▶ WHAT IS EXPECTED:
Number of lines below with the word "function": state it and write nothing more.
-- PROVIDED RECORDS follows --
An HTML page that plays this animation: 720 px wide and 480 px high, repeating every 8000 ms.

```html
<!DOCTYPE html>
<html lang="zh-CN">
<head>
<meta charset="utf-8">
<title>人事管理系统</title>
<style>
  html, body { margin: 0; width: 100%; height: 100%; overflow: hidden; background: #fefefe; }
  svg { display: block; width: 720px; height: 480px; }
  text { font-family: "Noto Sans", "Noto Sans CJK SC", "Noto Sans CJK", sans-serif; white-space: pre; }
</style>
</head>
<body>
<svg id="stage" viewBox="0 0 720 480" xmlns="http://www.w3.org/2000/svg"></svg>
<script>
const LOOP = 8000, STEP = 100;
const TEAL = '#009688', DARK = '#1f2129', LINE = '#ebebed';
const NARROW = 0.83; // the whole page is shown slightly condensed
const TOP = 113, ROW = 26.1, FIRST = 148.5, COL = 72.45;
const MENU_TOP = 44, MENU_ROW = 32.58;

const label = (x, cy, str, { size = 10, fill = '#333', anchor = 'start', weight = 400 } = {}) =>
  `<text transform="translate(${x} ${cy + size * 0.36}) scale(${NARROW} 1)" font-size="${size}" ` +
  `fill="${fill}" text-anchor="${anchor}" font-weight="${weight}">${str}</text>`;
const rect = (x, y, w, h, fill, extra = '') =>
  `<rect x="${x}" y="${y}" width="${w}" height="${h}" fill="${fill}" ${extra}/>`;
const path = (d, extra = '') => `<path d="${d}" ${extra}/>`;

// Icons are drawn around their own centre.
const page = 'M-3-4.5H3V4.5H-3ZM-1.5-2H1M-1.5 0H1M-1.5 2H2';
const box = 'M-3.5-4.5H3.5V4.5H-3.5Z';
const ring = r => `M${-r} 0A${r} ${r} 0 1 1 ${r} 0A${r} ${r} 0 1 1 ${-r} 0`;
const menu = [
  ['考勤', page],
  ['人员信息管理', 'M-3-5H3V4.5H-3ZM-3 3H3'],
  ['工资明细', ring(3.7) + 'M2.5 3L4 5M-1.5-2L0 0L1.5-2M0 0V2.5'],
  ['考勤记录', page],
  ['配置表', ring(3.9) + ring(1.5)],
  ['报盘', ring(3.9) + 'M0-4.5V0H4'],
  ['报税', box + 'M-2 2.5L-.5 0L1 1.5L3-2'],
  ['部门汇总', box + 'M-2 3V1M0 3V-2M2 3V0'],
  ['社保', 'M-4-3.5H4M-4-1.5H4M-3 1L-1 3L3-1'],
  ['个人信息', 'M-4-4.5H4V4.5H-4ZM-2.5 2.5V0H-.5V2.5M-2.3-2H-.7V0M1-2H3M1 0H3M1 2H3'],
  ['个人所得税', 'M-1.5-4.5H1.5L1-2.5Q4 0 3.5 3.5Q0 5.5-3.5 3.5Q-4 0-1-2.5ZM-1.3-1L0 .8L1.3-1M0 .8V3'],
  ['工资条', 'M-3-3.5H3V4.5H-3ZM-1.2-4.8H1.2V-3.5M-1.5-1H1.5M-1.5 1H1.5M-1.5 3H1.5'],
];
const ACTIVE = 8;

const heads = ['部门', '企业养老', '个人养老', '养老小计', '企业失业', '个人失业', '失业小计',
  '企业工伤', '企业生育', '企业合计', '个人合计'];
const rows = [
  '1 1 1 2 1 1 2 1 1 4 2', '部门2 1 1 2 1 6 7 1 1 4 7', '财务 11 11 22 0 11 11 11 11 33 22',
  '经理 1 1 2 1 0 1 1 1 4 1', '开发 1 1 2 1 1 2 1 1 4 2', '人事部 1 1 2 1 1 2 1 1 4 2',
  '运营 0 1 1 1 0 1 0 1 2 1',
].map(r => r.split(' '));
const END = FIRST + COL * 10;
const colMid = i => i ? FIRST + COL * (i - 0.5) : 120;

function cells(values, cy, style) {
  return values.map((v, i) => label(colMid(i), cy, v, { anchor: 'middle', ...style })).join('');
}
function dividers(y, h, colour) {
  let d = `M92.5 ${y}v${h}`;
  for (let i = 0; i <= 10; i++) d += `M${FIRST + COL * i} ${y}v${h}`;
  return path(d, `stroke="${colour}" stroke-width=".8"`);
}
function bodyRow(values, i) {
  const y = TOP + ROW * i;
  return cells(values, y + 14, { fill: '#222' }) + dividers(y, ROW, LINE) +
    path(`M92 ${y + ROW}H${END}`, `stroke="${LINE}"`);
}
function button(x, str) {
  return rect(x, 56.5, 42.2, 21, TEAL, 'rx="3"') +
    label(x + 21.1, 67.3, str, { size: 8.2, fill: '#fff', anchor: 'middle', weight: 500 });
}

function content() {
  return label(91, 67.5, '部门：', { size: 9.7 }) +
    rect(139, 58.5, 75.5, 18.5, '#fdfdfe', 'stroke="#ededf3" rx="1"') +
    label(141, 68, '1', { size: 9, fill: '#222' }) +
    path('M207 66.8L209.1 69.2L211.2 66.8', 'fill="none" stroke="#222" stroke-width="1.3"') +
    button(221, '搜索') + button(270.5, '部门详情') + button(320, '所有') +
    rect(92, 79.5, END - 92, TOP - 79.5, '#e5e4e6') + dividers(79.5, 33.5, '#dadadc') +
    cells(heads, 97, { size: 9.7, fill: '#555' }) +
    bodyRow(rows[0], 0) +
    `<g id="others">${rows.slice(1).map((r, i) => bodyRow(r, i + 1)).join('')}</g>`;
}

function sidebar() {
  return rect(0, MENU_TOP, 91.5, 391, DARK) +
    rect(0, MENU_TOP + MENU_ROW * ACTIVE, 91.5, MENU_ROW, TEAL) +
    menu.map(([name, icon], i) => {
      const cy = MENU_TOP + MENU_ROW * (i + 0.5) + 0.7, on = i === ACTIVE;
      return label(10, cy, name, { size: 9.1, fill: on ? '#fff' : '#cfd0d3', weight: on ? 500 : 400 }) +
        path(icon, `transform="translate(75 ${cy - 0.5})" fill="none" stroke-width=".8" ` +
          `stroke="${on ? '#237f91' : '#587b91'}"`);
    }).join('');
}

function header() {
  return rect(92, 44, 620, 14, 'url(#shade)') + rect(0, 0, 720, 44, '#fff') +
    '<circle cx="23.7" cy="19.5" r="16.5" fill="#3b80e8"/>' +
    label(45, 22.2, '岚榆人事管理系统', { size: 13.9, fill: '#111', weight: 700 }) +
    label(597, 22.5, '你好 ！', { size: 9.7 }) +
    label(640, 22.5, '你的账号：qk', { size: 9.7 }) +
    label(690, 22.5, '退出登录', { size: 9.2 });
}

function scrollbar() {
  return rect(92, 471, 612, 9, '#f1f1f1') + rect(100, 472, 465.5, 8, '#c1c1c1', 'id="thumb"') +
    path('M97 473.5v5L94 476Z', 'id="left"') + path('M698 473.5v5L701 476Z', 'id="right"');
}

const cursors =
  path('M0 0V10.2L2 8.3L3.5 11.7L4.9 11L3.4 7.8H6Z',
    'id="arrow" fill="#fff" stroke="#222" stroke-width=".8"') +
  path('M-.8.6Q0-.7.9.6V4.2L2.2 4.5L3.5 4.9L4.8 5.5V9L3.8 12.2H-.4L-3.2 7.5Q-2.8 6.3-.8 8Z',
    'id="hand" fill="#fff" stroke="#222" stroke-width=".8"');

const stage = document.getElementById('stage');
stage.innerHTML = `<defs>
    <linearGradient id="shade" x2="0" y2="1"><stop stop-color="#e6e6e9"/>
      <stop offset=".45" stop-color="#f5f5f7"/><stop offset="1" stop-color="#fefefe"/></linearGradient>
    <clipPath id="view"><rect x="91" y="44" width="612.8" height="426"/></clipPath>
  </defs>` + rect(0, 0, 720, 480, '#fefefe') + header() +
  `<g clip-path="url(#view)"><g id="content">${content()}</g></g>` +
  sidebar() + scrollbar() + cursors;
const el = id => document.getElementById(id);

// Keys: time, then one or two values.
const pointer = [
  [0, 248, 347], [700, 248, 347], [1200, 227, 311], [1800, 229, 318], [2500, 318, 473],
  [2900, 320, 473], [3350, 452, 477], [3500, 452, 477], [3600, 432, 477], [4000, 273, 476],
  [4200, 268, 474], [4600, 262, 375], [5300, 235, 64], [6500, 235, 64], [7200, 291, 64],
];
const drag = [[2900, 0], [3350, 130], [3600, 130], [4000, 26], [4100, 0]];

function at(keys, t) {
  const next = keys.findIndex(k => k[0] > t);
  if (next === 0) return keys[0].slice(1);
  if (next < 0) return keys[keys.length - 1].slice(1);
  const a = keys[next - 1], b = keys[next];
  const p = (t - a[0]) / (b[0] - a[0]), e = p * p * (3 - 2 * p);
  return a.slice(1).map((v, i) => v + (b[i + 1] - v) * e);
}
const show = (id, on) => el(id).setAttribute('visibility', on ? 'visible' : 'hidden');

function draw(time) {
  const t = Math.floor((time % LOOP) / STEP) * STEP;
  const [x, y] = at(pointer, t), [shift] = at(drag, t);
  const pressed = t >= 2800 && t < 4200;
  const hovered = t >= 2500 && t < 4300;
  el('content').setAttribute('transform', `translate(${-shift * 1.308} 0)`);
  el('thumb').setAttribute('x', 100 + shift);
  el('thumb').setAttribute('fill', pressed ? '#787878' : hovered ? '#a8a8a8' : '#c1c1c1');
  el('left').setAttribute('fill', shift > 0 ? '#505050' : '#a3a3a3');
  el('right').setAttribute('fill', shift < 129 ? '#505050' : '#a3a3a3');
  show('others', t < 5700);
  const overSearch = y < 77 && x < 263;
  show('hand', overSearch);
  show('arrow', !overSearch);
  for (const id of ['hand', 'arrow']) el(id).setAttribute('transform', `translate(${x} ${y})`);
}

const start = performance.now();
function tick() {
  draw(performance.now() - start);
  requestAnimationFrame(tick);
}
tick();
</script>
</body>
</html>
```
-- PROVIDED RECORDS concluded --
▶ EXPECTED OUTPUT:
11